■ **Extracted information**
==*==

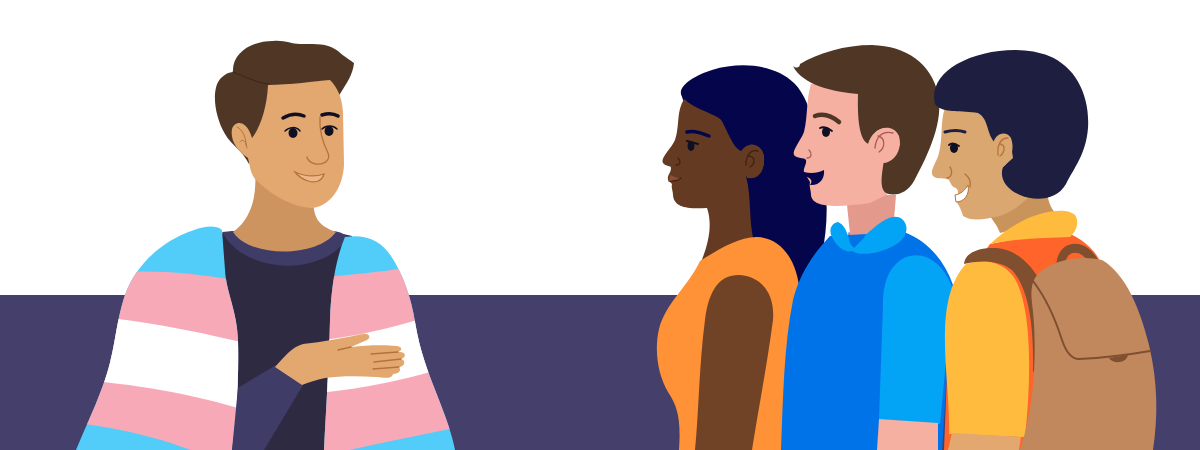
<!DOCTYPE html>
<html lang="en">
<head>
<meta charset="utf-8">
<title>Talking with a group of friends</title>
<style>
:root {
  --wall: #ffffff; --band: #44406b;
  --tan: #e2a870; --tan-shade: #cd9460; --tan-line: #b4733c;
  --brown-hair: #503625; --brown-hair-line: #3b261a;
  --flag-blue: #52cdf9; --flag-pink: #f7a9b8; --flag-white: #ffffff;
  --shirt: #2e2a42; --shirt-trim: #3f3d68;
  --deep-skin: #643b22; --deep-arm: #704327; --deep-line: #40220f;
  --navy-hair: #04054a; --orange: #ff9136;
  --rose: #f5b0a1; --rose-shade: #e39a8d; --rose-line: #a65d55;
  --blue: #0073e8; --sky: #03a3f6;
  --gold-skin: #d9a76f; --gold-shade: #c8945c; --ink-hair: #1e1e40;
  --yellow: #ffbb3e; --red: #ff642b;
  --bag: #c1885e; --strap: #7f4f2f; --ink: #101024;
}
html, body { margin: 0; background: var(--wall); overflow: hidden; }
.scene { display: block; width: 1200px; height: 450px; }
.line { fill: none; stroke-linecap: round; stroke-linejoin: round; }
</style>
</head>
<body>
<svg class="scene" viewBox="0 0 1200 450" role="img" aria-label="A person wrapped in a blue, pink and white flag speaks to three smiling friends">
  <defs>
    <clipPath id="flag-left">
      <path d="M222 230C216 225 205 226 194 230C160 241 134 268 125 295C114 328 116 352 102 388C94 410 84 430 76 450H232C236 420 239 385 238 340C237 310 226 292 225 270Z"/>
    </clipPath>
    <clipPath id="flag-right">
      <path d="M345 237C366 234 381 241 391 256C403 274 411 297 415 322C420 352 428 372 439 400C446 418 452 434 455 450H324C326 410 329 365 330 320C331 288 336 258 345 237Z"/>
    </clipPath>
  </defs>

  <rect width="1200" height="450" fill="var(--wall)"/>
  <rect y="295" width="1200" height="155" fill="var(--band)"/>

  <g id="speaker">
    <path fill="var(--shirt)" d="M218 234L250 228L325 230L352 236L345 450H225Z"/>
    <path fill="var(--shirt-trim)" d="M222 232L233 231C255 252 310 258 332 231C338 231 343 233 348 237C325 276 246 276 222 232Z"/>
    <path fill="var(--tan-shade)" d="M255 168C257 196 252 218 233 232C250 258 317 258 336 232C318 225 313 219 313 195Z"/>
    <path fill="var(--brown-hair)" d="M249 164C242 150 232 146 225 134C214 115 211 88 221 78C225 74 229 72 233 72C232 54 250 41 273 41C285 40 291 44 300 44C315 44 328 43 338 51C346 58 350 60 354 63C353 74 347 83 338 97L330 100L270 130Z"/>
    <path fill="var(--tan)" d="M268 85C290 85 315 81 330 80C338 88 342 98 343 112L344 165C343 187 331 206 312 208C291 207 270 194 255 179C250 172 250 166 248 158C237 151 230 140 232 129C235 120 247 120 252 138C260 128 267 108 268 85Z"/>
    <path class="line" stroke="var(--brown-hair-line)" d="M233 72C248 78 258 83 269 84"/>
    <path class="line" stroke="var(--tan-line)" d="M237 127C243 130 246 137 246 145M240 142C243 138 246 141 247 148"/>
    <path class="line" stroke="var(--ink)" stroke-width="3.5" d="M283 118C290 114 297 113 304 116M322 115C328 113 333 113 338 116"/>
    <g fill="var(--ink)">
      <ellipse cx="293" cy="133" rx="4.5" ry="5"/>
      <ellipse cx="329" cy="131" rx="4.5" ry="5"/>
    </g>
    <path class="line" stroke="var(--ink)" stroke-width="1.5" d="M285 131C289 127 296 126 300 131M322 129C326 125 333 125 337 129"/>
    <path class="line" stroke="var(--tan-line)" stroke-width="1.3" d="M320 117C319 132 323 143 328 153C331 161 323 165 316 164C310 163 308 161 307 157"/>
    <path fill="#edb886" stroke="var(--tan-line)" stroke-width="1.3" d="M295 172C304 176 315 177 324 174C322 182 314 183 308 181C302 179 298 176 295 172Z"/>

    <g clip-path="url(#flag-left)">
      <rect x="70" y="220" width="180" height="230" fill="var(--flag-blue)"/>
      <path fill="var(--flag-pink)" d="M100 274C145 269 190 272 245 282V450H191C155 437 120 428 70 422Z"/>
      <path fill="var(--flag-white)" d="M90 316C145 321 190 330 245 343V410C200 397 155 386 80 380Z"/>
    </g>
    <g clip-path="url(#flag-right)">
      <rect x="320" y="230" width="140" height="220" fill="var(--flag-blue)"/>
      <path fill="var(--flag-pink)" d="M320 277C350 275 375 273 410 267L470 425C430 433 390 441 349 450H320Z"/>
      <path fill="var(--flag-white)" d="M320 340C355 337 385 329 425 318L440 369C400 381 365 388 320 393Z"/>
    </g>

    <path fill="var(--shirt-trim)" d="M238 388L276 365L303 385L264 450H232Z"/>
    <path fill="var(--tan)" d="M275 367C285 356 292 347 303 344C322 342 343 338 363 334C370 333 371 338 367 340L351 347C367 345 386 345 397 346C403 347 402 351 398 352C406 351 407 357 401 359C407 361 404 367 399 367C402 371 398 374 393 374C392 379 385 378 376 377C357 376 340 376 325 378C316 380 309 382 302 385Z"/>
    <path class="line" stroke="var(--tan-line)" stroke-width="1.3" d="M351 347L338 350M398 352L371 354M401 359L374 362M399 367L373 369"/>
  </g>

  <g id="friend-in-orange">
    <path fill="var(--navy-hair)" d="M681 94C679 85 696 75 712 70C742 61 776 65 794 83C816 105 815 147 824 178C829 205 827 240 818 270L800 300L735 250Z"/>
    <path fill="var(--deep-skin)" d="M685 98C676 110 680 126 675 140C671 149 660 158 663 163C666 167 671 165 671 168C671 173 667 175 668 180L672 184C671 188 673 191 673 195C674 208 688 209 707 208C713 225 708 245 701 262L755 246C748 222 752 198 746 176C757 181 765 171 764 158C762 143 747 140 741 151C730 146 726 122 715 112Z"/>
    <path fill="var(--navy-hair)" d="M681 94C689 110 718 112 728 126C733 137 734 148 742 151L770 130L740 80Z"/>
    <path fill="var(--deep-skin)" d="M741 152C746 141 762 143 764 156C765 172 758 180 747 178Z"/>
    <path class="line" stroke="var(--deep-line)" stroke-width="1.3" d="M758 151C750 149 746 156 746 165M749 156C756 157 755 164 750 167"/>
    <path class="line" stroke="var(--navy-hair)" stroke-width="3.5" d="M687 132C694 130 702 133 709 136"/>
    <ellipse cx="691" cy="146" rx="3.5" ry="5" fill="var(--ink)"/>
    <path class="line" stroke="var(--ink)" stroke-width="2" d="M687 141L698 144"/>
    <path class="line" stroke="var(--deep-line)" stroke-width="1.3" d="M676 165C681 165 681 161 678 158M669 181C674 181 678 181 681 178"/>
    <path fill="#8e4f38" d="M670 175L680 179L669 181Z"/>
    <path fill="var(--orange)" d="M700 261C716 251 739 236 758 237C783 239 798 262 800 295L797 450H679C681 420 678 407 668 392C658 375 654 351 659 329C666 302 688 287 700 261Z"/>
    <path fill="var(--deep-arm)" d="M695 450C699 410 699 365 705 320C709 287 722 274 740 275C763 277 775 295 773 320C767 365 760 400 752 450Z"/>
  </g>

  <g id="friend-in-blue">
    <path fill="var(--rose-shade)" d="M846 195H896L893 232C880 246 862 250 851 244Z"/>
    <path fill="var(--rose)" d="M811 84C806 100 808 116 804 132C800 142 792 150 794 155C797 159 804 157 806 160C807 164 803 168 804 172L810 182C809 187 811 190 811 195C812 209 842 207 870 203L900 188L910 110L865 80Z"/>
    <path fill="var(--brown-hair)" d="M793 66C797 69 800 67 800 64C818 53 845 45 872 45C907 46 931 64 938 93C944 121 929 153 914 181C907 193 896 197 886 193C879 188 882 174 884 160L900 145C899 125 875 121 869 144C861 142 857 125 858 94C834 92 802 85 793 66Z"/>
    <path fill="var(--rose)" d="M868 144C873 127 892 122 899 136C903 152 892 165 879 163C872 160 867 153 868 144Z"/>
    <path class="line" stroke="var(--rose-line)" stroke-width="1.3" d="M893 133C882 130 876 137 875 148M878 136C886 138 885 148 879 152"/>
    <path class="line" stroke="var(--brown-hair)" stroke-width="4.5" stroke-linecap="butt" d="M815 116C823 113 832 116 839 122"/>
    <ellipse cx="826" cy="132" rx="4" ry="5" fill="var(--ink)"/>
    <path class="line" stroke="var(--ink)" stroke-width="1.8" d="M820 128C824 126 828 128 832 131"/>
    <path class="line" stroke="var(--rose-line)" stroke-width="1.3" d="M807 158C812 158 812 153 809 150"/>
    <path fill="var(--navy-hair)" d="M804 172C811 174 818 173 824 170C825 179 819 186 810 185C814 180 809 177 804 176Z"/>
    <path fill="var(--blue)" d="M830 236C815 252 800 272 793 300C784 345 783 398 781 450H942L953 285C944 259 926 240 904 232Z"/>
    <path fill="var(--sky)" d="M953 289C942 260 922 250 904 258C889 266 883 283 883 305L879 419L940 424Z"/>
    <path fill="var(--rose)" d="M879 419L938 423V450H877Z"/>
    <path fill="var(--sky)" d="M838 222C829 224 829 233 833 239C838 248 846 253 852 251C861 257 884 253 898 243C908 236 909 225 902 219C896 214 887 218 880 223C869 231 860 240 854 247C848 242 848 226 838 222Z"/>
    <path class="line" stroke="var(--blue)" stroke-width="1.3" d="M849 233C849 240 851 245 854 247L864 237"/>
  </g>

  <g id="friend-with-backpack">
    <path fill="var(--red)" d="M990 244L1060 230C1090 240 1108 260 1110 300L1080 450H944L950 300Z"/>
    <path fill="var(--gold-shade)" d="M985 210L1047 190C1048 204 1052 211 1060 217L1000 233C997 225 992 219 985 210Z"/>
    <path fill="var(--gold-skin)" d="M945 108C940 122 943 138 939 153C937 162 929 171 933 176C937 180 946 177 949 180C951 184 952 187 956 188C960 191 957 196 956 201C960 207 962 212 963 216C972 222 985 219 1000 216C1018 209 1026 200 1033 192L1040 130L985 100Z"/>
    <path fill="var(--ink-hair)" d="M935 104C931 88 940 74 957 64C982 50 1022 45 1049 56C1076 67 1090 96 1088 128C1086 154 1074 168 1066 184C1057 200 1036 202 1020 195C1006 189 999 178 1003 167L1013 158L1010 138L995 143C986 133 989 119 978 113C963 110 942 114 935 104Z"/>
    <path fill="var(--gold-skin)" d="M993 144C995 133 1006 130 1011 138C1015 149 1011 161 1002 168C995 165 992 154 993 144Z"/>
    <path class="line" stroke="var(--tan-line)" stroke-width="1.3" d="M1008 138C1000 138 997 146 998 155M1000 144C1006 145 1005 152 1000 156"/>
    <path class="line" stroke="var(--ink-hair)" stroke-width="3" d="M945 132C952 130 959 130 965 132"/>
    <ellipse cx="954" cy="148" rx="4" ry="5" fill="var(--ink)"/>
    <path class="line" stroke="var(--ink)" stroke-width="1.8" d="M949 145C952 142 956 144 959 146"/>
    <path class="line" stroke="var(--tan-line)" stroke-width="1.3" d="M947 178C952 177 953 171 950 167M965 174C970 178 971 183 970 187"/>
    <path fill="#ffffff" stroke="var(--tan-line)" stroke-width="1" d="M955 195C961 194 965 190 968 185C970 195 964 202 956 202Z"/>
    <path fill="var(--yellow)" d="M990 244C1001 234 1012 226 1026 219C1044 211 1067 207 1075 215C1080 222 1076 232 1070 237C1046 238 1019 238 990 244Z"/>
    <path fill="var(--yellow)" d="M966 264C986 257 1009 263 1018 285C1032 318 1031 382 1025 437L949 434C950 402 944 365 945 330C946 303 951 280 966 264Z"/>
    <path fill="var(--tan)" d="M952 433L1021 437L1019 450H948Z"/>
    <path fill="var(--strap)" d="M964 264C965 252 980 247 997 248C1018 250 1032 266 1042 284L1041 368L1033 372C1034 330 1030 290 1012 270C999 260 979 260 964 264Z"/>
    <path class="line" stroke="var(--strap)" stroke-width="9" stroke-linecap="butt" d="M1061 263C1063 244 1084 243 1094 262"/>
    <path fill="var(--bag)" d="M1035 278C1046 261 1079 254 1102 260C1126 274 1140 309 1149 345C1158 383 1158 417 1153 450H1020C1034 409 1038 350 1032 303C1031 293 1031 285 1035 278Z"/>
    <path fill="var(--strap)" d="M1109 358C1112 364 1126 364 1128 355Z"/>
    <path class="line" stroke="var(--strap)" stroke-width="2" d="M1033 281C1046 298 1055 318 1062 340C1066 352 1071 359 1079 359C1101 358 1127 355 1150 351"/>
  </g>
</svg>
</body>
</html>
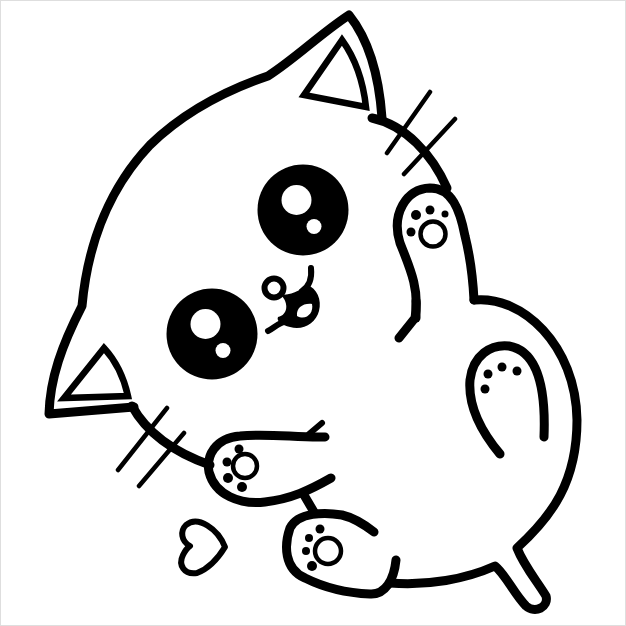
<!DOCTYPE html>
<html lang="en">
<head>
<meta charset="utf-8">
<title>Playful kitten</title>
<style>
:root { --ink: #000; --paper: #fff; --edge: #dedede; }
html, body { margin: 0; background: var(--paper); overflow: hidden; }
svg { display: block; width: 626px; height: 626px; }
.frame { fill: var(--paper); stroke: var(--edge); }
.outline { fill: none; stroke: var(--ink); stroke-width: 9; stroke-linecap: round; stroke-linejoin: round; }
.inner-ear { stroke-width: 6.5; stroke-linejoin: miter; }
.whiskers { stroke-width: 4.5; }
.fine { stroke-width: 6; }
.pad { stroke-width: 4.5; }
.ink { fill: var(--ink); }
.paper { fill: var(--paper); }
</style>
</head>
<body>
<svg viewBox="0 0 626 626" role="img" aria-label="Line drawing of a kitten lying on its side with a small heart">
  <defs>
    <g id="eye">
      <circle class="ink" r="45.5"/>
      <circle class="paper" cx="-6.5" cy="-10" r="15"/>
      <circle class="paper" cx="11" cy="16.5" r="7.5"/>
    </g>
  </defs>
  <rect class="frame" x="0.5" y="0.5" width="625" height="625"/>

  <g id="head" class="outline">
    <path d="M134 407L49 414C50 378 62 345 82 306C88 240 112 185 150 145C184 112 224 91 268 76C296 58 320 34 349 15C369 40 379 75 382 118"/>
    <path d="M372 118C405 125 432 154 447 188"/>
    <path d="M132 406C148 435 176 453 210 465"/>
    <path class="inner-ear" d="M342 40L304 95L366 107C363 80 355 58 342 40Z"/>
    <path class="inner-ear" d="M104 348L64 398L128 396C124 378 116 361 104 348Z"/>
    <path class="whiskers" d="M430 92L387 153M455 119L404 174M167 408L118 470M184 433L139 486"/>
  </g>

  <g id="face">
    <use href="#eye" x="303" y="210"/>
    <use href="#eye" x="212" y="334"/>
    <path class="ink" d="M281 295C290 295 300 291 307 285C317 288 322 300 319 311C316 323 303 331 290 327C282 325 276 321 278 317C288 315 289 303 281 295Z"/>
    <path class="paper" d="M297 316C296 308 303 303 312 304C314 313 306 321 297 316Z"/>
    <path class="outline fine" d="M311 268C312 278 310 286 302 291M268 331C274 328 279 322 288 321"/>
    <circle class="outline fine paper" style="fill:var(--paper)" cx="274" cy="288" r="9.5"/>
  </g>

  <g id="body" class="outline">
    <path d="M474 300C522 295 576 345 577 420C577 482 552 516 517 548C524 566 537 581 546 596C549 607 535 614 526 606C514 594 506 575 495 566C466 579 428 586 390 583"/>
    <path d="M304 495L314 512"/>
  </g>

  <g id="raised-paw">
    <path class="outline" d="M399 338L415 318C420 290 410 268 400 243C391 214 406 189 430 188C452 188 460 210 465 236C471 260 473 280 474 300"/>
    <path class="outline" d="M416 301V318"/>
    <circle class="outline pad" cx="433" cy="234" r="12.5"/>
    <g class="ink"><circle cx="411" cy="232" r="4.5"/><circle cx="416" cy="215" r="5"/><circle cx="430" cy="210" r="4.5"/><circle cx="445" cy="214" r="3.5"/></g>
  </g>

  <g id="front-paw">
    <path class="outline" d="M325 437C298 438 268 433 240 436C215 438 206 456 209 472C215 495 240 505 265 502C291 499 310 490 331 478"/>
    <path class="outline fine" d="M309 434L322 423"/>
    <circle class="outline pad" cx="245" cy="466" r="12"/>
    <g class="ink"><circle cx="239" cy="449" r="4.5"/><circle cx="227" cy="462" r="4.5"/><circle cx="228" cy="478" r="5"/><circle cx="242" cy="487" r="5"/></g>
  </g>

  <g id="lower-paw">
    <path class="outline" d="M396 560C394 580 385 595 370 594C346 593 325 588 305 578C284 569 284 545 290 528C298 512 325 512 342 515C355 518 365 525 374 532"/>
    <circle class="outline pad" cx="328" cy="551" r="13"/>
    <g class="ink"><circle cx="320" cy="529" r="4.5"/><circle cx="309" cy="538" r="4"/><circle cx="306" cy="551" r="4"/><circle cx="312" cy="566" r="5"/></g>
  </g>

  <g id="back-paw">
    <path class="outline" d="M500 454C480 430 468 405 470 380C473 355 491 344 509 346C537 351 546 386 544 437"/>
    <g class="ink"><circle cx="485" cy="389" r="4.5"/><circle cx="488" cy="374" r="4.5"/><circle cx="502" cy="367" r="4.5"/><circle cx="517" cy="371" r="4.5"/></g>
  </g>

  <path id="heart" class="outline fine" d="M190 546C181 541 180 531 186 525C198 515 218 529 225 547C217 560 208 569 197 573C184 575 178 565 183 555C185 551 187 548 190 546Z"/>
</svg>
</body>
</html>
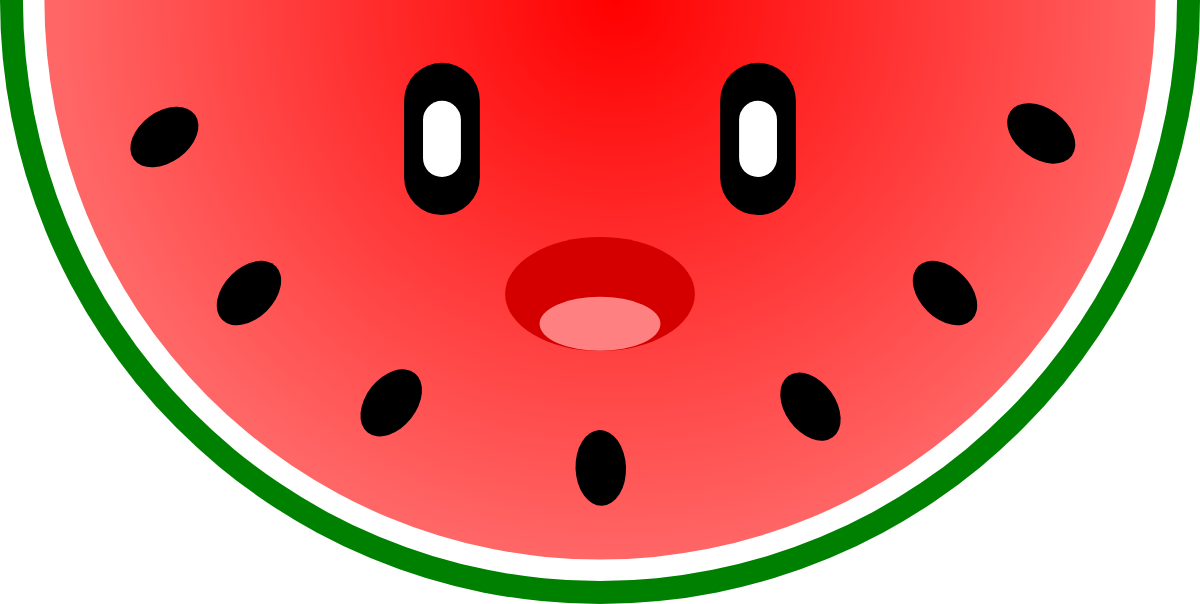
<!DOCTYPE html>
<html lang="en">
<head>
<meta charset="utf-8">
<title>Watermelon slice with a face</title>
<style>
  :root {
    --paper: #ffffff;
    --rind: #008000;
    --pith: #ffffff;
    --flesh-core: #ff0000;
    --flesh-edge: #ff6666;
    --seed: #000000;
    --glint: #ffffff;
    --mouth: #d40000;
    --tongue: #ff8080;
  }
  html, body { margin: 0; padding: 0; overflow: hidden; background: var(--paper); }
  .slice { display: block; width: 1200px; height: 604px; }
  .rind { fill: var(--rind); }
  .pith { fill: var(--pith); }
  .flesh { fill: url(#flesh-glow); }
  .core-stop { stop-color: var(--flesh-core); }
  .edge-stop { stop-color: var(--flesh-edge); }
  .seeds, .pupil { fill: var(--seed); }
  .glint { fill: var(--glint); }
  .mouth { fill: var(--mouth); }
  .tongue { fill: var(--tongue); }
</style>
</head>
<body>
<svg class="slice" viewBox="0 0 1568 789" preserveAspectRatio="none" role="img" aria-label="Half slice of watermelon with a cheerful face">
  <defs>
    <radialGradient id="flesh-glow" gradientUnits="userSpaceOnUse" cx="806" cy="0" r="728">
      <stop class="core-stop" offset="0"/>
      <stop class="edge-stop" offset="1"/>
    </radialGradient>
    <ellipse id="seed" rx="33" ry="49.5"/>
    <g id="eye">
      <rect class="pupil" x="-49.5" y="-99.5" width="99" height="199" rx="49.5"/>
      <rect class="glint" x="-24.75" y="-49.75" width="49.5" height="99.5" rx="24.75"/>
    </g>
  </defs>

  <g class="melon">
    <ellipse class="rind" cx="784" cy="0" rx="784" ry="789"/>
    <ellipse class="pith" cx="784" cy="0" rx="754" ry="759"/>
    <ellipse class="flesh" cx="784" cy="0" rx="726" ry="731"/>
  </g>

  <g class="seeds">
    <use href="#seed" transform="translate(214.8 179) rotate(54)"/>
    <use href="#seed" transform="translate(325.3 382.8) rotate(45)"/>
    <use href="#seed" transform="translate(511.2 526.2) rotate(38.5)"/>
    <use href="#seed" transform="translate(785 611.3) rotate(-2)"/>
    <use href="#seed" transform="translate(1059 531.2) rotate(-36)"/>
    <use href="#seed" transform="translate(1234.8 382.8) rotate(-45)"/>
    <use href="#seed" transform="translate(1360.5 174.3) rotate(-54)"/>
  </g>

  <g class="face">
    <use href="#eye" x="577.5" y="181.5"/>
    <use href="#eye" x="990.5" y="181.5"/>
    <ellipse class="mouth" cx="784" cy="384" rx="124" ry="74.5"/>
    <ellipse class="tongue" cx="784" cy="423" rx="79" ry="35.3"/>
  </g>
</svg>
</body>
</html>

==*==

■ **Exercise**
Display every line of the listing that contains the string "left".

■ **Answer to this task**
    <clipPath id="flag-left">
    <g clip-path="url(#flag-left)">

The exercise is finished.